I watched some of the hearings, but couldn’t bring myself to be held rapt by them. It’s not that I didn’t think the information was important, but I kept asking myself one question: what’s the point of all of this? Not only does it appear that Trump won’t be charged with a federal crime, but there’s apparently not even a way to prevent a man who incited an insurrection from attempting again to lead the very government he tried to overthrow.

The absurdity of the President, the person who is supposed to execute the laws, being above the law would be too much to bear if we hadn’t already been conditioned to it. We’ve been in this place before. Many people hoped, myself included, that the Robert Mueller investigation would bring some form of justice and accountability to the presidency.

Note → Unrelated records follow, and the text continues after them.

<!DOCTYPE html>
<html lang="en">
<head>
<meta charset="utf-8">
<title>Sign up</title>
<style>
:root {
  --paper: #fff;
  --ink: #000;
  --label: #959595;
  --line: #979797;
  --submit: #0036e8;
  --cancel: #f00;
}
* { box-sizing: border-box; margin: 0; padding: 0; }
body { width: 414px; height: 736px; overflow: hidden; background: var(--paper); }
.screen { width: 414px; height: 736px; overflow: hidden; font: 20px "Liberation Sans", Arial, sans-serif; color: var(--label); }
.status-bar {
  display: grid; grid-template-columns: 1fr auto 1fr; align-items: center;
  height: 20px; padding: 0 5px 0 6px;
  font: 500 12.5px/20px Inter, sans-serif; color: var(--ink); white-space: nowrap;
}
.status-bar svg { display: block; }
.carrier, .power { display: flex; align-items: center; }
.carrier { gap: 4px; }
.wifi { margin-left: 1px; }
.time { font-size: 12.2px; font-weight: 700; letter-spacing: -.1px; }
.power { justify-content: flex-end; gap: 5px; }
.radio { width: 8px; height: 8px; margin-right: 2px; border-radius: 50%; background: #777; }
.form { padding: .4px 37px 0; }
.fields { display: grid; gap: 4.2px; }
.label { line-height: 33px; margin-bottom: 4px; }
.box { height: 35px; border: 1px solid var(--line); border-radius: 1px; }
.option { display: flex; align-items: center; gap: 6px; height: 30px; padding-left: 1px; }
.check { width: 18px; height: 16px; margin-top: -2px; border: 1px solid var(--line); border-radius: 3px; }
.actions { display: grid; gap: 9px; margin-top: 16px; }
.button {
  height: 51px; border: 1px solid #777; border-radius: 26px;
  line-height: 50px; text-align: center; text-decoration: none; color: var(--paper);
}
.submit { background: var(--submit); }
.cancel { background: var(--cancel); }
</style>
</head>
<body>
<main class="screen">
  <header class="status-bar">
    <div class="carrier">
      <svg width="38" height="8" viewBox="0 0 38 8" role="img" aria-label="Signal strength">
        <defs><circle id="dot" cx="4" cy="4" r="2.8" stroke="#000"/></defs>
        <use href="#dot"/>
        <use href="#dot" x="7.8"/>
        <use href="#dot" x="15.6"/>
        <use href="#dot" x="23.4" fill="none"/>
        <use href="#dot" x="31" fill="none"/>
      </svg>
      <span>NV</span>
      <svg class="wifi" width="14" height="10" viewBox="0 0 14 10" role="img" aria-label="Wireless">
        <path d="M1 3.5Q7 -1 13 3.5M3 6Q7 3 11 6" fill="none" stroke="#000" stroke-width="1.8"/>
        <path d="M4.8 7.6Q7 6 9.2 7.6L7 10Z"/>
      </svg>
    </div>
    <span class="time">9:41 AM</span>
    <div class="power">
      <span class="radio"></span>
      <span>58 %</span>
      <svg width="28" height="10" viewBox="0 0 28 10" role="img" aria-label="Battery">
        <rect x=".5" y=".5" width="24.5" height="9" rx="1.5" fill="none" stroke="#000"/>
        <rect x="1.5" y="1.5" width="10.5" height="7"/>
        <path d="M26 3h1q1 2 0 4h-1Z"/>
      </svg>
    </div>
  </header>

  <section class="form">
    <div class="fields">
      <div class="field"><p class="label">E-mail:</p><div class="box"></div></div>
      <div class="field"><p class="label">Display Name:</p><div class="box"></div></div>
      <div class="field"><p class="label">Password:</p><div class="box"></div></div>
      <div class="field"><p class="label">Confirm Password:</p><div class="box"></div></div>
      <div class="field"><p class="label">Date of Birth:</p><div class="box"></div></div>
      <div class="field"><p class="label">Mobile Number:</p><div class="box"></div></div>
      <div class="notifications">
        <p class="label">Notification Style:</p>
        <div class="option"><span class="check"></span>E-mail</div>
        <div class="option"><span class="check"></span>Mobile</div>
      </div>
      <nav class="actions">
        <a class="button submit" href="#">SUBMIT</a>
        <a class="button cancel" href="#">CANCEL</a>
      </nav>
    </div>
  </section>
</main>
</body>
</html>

While the investigation found no evidence of collusion between President Trump and Russian actors who tried to influence the election, the report stopped short on the matter of obstruction of justice. Instead of calling for an indictment against Trump, the Mueller report referenced a memo from 1973 by the Office of Legal Counsel for the Attorney General.

The memo states that a sitting president cannot be indicted for a crime. The memo was revisited and reaffirmed in a follow-up memo in 2000. In part, the latter memo states that “the indictment or criminal prosecution of a sitting president would unconstitutionally undermine the capacity of the executive branch to perform its constitutionally assigned functions.”

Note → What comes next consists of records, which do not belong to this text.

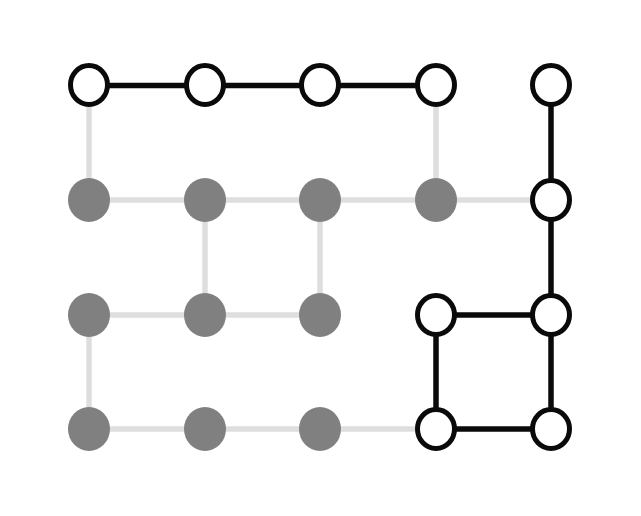
<!DOCTYPE html>
<html lang="en">
<head>
<meta charset="utf-8">
<title>Grid graph with highlighted components</title>
<style>
:root {
  --paper: #ffffff;
  --ink: #0a0a0a;
  --node-muted: #808080;
  --edge-muted: #dedede;
}
html, body { margin: 0; background: var(--paper); }
body { width: 641px; height: 516px; overflow: hidden; }
.graph { display: block; }
.edges-muted, .edges-active { fill: none; stroke-width: 5.5; }
.edges-muted { stroke: var(--edge-muted); }
.edges-active { stroke: var(--ink); }
.nodes-muted { fill: var(--node-muted); }
.nodes-active { fill: var(--paper); stroke: var(--ink); stroke-width: 5; }
</style>
</head>
<body>
<svg class="graph" width="641" height="516" viewBox="0 0 641 516" role="img" aria-label="Grid graph with two highlighted groups of white nodes and one group of grey nodes">
  <defs>
    <ellipse id="node-solid" rx="21" ry="22"/>
    <ellipse id="node-ring" rx="18.5" ry="19.5"/>
  </defs>

  <g class="edges-muted">
    <line x1="89" y1="85" x2="89" y2="200"/>
    <line x1="436" y1="85" x2="436" y2="200"/>
    <line x1="89" y1="200" x2="551" y2="200"/>
    <line x1="205" y1="200" x2="205" y2="315"/>
    <line x1="320" y1="200" x2="320" y2="315"/>
    <line x1="89" y1="315" x2="320" y2="315"/>
    <line x1="89" y1="315" x2="89" y2="429"/>
    <line x1="89" y1="429" x2="436" y2="429"/>
  </g>

  <g class="edges-active">
    <line x1="89" y1="85.5" x2="436" y2="85.5"/>
    <line x1="551" y1="85" x2="551" y2="315"/>
    <rect x="436" y="315" width="115" height="114"/>
  </g>

  <g class="nodes-muted">
    <use href="#node-solid" x="89" y="200"/>
    <use href="#node-solid" x="205" y="200"/>
    <use href="#node-solid" x="320" y="200"/>
    <use href="#node-solid" x="436" y="200"/>
    <use href="#node-solid" x="89" y="315"/>
    <use href="#node-solid" x="205" y="315"/>
    <use href="#node-solid" x="320" y="315"/>
    <use href="#node-solid" x="89" y="429"/>
    <use href="#node-solid" x="205" y="429"/>
    <use href="#node-solid" x="320" y="429"/>
  </g>

  <g class="nodes-active">
    <use href="#node-ring" x="89" y="85"/>
    <use href="#node-ring" x="205" y="85"/>
    <use href="#node-ring" x="320" y="85"/>
    <use href="#node-ring" x="436" y="85"/>
    <use href="#node-ring" x="551" y="85"/>
    <use href="#node-ring" x="551" y="200"/>
    <use href="#node-ring" x="436" y="315"/>
    <use href="#node-ring" x="551" y="315"/>
    <use href="#node-ring" x="436" y="429"/>
    <use href="#node-ring" x="551" y="429"/>
  </g>
</svg>
</body>
</html>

President Trump may be the latest (and perhaps most egregious) example of executive malfeasance, but he is hardly the only president to behave unethically, if not outright break the law. In the infamous Starr Report, special counsel Kenneth Starr concluded that President Clinton had lied under oath about his affair with Monica Lewinsky. Clinton admitted as much when he surrendered his Arkansas law license in 2001. President Richard Nixon also broke laws during the Watergate scandal, but President Gerald Ford’s pardon of him prevented prosecution.

While no explicit laws may have been broken, President Bush and several members of his administration misled the country into the disastrous Operation Iraqi Freedom in 2003. At best, he and his subordinates displayed gross incompetence when relying on incorrect intelligence (and in some cases, fabrications) to make the case for war. At worst, the Bush administration actively deceived the American people.

So how is it that presidents continue to avoid legal consequences for their actions? If I lie under oath, or incite violence, I will be held criminally and civilly liable. Yet it is a matter of federal policy that a sitting president is basically above the law. Adding insult to injury, this protection seems to extend beyond the end of a president’s term as well — Clinton surrendered his law license to avoid indictment for perjury. Otherwise, there have been no real consequences for the illegal and unethical actions of American presidents.

It remains to be seen if President Trump will face any legal consequences for his actions as president, but this outcome must not be left to chance. The first step that must be taken is to rescind the 1973 OLC memo which places the president above the law. If a president is indicted and cannot carry out their duties, then treat it like any other incapacitation of the president- their duties fall to the Vice President. Removing the immunization of sitting presidents will discourage them from breaking laws, and hold them accountable when they do.

Rescinding the 1973 memo will also make it more likely that former presidents may be investigated and charged if they commit crimes. There’s an argument that allowing for the investigation of former administrations will send the United States into a politically motivated spiral of investigations against political rivals. That may happen but it can’t be worse than the reality we are dealing with — a group of current and former presidents who can do essentially anything without fear of repercussions.